Renowned author Dan Brown looked on proudly at the stage, which resembled a kind of raised platform made of wood. The blackened silhouettes of the actors dazzled him with their bright blue eyes and ghostly white faces. But as he stared with the eyes located under his side-parted hair, a terrible fear gripped him gently. Was this performance about to become a critical hit? Or would the stage adaption of his novel The Da Vinci Code merely cement his reputation as a terrible writer?
Theatregoers in the UK are about to find out as Brown’s 2003 bestseller hits the stage for the first time next year. The book defied its critics, selling 100m copies despite being described by Salman Rushdie as “a novel so bad that it gives bad novels a bad name”.
Its plot, which involves the murder of the Louvre’s curator and the race to solve a series of baffling codes left beside his body, has been adapted by Rachel Wagstaff (Birdsong, The Girl on the Train) and Duncan Abel (The Girl on the Train). Luke Sheppard, whose previous work includes the musical version of The Secret Diary of Adrian Mole Aged 13 ¾ and the new West End jukebox musical & Juliet, will direct.
“I am thrilled that The Da Vinci Code is being adapted for the stage, and excited to see the unique potential of live theatre enhance this story,” said Brown. “The team making the production has been faithful to the book, but will also bring something new for the audience, in what is certain to be a gripping, fast-paced stage thriller and a thoroughly entertaining show.”
The news caps a big week for fans of Brown, after Eddie Izzard was cast in a US TV pilot of his 2009 blockbuster, The Lost Symbol.

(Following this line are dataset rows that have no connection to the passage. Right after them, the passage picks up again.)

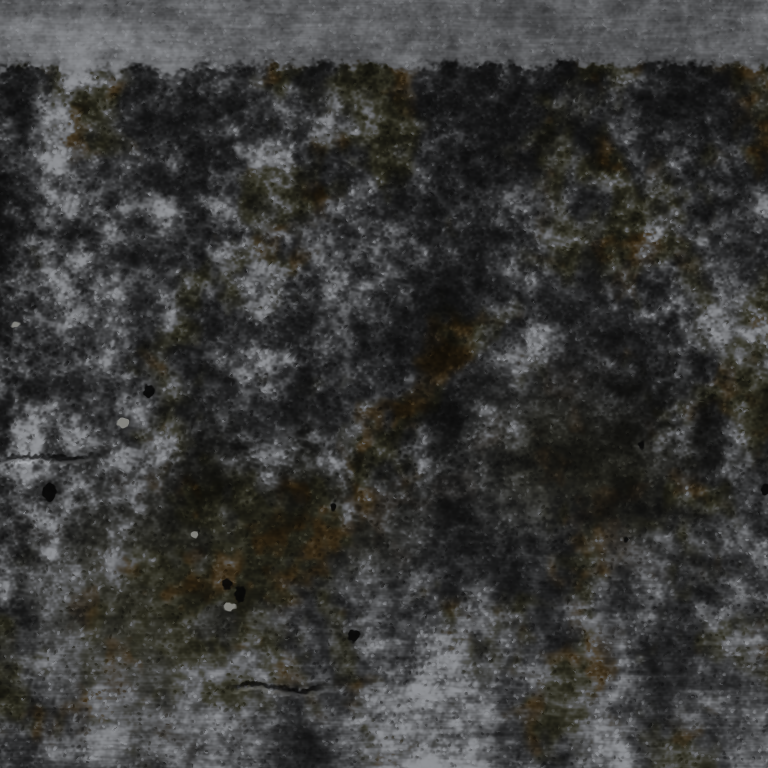
Give the GLSL for this texture, as a Shadertoy shader.

```glsl
// Grimy concrete wall: a pale top ledge above dark, mottled, mossy staining.

vec2 hash2(vec2 p) {
    vec3 q = fract(vec3(p.xyx) * vec3(0.1031, 0.1030, 0.0973));
    q += dot(q, q.yzx + 33.33);
    return fract((q.xx + q.yz) * q.zy);
}

float valueNoise(vec2 p) {
    vec2 i = floor(p), f = fract(p);
    f = f * f * (3.0 - 2.0 * f);
    float low = mix(hash2(i).x, hash2(i + vec2(1, 0)).x, f.x);
    float high = mix(hash2(i + vec2(0, 1)).x, hash2(i + vec2(1, 1)).x, f.x);
    return mix(low, high, f.y);
}

// Layered noise, centred on zero
float layers(vec2 p, int octaves, float gain) {
    float sum = 0.0, total = 0.0, weight = 1.0;
    for (int i = 0; i < octaves; i++) {
        sum += weight * (valueNoise(p) - 0.5);
        total += weight;
        weight *= gain;
        p = mat2(1.7, 1.2, -1.2, 1.7) * p + 17.3;
    }
    return sum / total;
}

// Cellular noise: distance to the nearest grain, and that grain's random value
vec2 grains(vec2 p) {
    vec2 cell = floor(p), best = vec2(9.0, 0.0);
    for (int y = -1; y <= 1; y++)
    for (int x = -1; x <= 1; x++) {
        vec2 id = cell + vec2(x, y);
        float d = length(id + hash2(id) - p);
        if (d < best.x) best = vec2(d, hash2(id + 71.7).x);
    }
    return best;
}

float blob(vec2 p, vec2 center, vec2 radius) {
    vec2 d = (p - center) / radius;
    return exp(-dot(d, d));
}

void mainImage(out vec4 fragColor, in vec2 fragCoord) {
    vec2 uv = fragCoord / iResolution.xy;
    float broad = layers(uv * vec2(6.0, 5.0) + 3.7, 3, 0.55);
    float detail = layers(uv * vec2(27.0, 30.0) + 9.1, 4, 0.82);
    float streak = layers(vec2(uv.x * 15.0, uv.y * 1.8) + 41.0, 3, 0.6);
    float brushed = layers(uv * vec2(22.0, 210.0), 2, 0.7);
    vec2 warped = uv + 0.12 * vec2(broad, streak) + 0.07 * detail;

    // Ledge with a ragged lower edge, and grime that thins toward the floor
    float ledge = smoothstep(0.907, 0.918, uv.y + 0.035 * detail + 0.012 * broad);
    float bare = smoothstep(0.42, 0.0, uv.y + 0.25 * broad + 0.12 * streak);
    float base = mix(0.148, 0.36, bare);

    // Large soaked areas and dark side edges
    float soaked = blob(warped, vec2(0.18, 0.22), vec2(0.10, 0.13))
                 + 0.8 * blob(warped, vec2(0.38, 0.34), vec2(0.13, 0.07))
                 + 0.8 * blob(warped, vec2(0.76, 0.40), vec2(0.12, 0.09));
    float soot = blob(warped, vec2(0.82, 0.60), vec2(0.06, 0.20))
               + 0.5 * blob(warped, vec2(0.22, 0.82), vec2(0.05, 0.14))
               + 0.6 * smoothstep(0.05, 0.0, min(warped.x, 1.0 - warped.x));
    float pale = blob(warped, vec2(0.36, 0.44), vec2(0.14, 0.025))
               + blob(warped, vec2(0.63, 0.45), vec2(0.09, 0.05))
               + 0.8 * blob(warped, vec2(0.10, 0.43), vec2(0.08, 0.13));

    // Wall tone varies by ratio, so light flecks stand out of deep darks
    float roughness = mix(4.7, 3.0, bare) * (1.0 - 0.35 * min(soaked, 1.0));
    float wall = base * exp(2.2 * broad + roughness * detail + 1.5 * streak
               + 0.5 * brushed * (0.4 + bare) - 0.7 * soaked - 0.7 * soot + 0.6 * pale);
    float top = 0.41 * exp(0.8 * broad + 1.3 * detail + 0.35 * brushed
              + 0.3 * blob(uv, vec2(0.12, 0.94), vec2(0.07, 0.025)));
    float tone = mix(wall, top, ledge);

    // Fine mineral grains, both pale and dark
    vec2 grain = grains(uv * 150.0 + 2.0 * detail);
    float speck = smoothstep(0.5, 0.15, grain.x);
    tone *= 1.0 + speck * (0.7 * smoothstep(0.72, 1.0, grain.y)
          - 0.4 * smoothstep(0.3, 0.0, grain.y)) * mix(1.0, 0.4, ledge);
    tone = 0.035 + tone * 0.92;
    tone = tone / pow(1.0 + pow(tone / 0.58, 4.0), 0.25);

    // Cool grey concrete with olive and rusty growth in the dark parts
    float moss = smoothstep(0.0, 0.2, layers(uv * vec2(8.0, 7.0) + 63.0, 4, 0.7));
    moss = clamp(moss + 0.8 * soaked, 0.0, 1.0) * (1.0 - ledge) * smoothstep(0.4, 0.12, tone);
    float rust = smoothstep(0.02, 0.22, layers(uv * 19.0 + 88.0, 3, 0.7));
    vec3 growth = mix(vec3(1.04, 1.02, 0.72), vec3(1.35, 1.04, 0.55), rust);
    vec3 color = tone * mix(vec3(0.985, 1.0, 1.025), growth, moss);

    // Scattered black pits and a few pale chips
    for (int i = 0; i < 13; i++) {
        vec2 spot = hash2(vec2(float(i) * 7.3 + 2.0, 19.0));
        bool chip = i > 8;
        vec2 center = vec2(spot.x, chip ? 0.15 + 0.75 * spot.y : 0.08 + 0.5 * spot.y);
        vec2 away = (uv - center) * vec2(1.0, chip ? 1.4 : 0.8);
        float size = 0.003 + 0.004 * hash2(spot * 91.0).x;
        float mask = smoothstep(0.0015, -0.0015, length(away) + 0.016 * detail - size);
        color = mix(color, chip ? vec3(0.56, 0.56, 0.54) : vec3(0.025), 0.9 * mask);
    }

    // Horizontal gouges with a lit lower rim
    for (int i = 0; i < 2; i++) {
        vec2 away = uv - (i == 0 ? vec2(0.36, 0.105) : vec2(0.06, 0.405));
        away.y += 0.02 * detail + 0.004 * sin(away.x * 60.0);
        float span = smoothstep(0.07, 0.045, abs(away.x));
        color *= 1.0 - 0.65 * span * smoothstep(0.005, 0.001, abs(away.y));
        color += 0.10 * span * smoothstep(0.004, 0.0, abs(away.y + 0.007));
    }

    fragColor = vec4(clamp(color, 0.0, 1.0), 1.0);
}
```
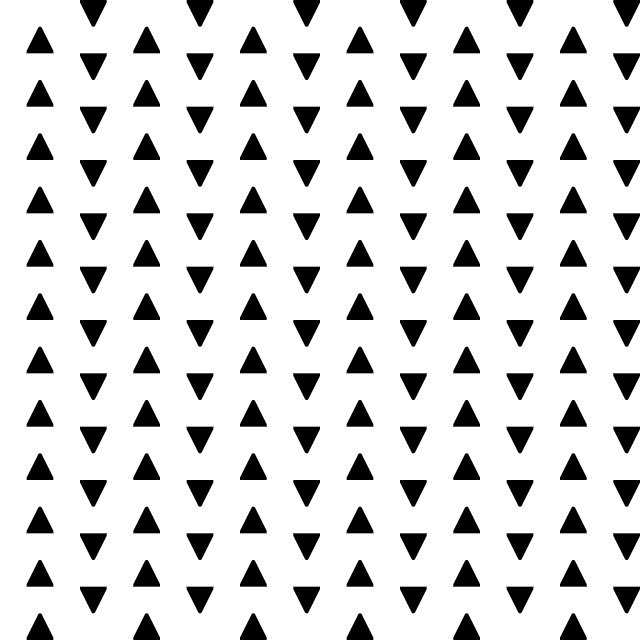
A WebGL 1 fragment shader for this pattern:

```glsl
precision highp float;

uniform vec2 u_resolution;

const float REPEATS = 12.0;      // columns across and rows down; even, so that it tiles
const float PITCH = 2.0;         // column and row spacing, in triangle widths
const float HALF_SIZE = 0.5;     // half the width and height of a triangle
const float TIP_RADIUS = 0.076;  // rounding of the tip
const vec2 SIDE_SLOPE = vec2(1.0, 2.0);  // run and rise of the slanted sides
const vec3 PAPER = vec3(1.0);
const vec3 INK = vec3(0.0);

// Signed distance to an upward triangle with a rounded tip, trimmed to its box
float triangleDistance(vec2 p) {
  vec2 side = normalize(SIDE_SLOPE);
  vec2 q = vec2(abs(p.x), HALF_SIZE - TIP_RADIUS - p.y);
  float wedge = dot(q, side) > 0.0 ? dot(q, vec2(side.y, -side.x)) : length(q);
  vec2 box = abs(p) - HALF_SIZE;
  return max(wedge - TIP_RADIUS, max(box.x, box.y));
}

void main() {
  vec2 scale = vec2(REPEATS * PITCH);
  vec2 p = gl_FragCoord.xy / u_resolution * scale;
  float pixel = scale.y / min(u_resolution.x, u_resolution.y);

  // Alternate columns point up and down, offset by half a row
  float x = p.x - HALF_SIZE;
  float direction = mod(floor(x / PITCH), 2.0) < 0.5 ? 1.0 : -1.0;
  float y = p.y + HALF_SIZE * direction;

  // Centre each triangle in its cell, then flip the downward ones
  vec2 cell = mod(vec2(x, y), PITCH) - 0.5 * PITCH;
  cell.y *= direction;

  float coverage = clamp(0.5 - triangleDistance(cell) / pixel, 0.0, 1.0);
  gl_FragColor = vec4(mix(PAPER, INK, coverage), 1.0);
}
```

The stage show will premiere on 3 April 2021 at the Churchill theatre in Bromley, London. Only then will audiences get to experience lines such as: “Almost inconceivably, the gun into which she was now staring was clutched in the pale hand of an enormous albino with long white hair.”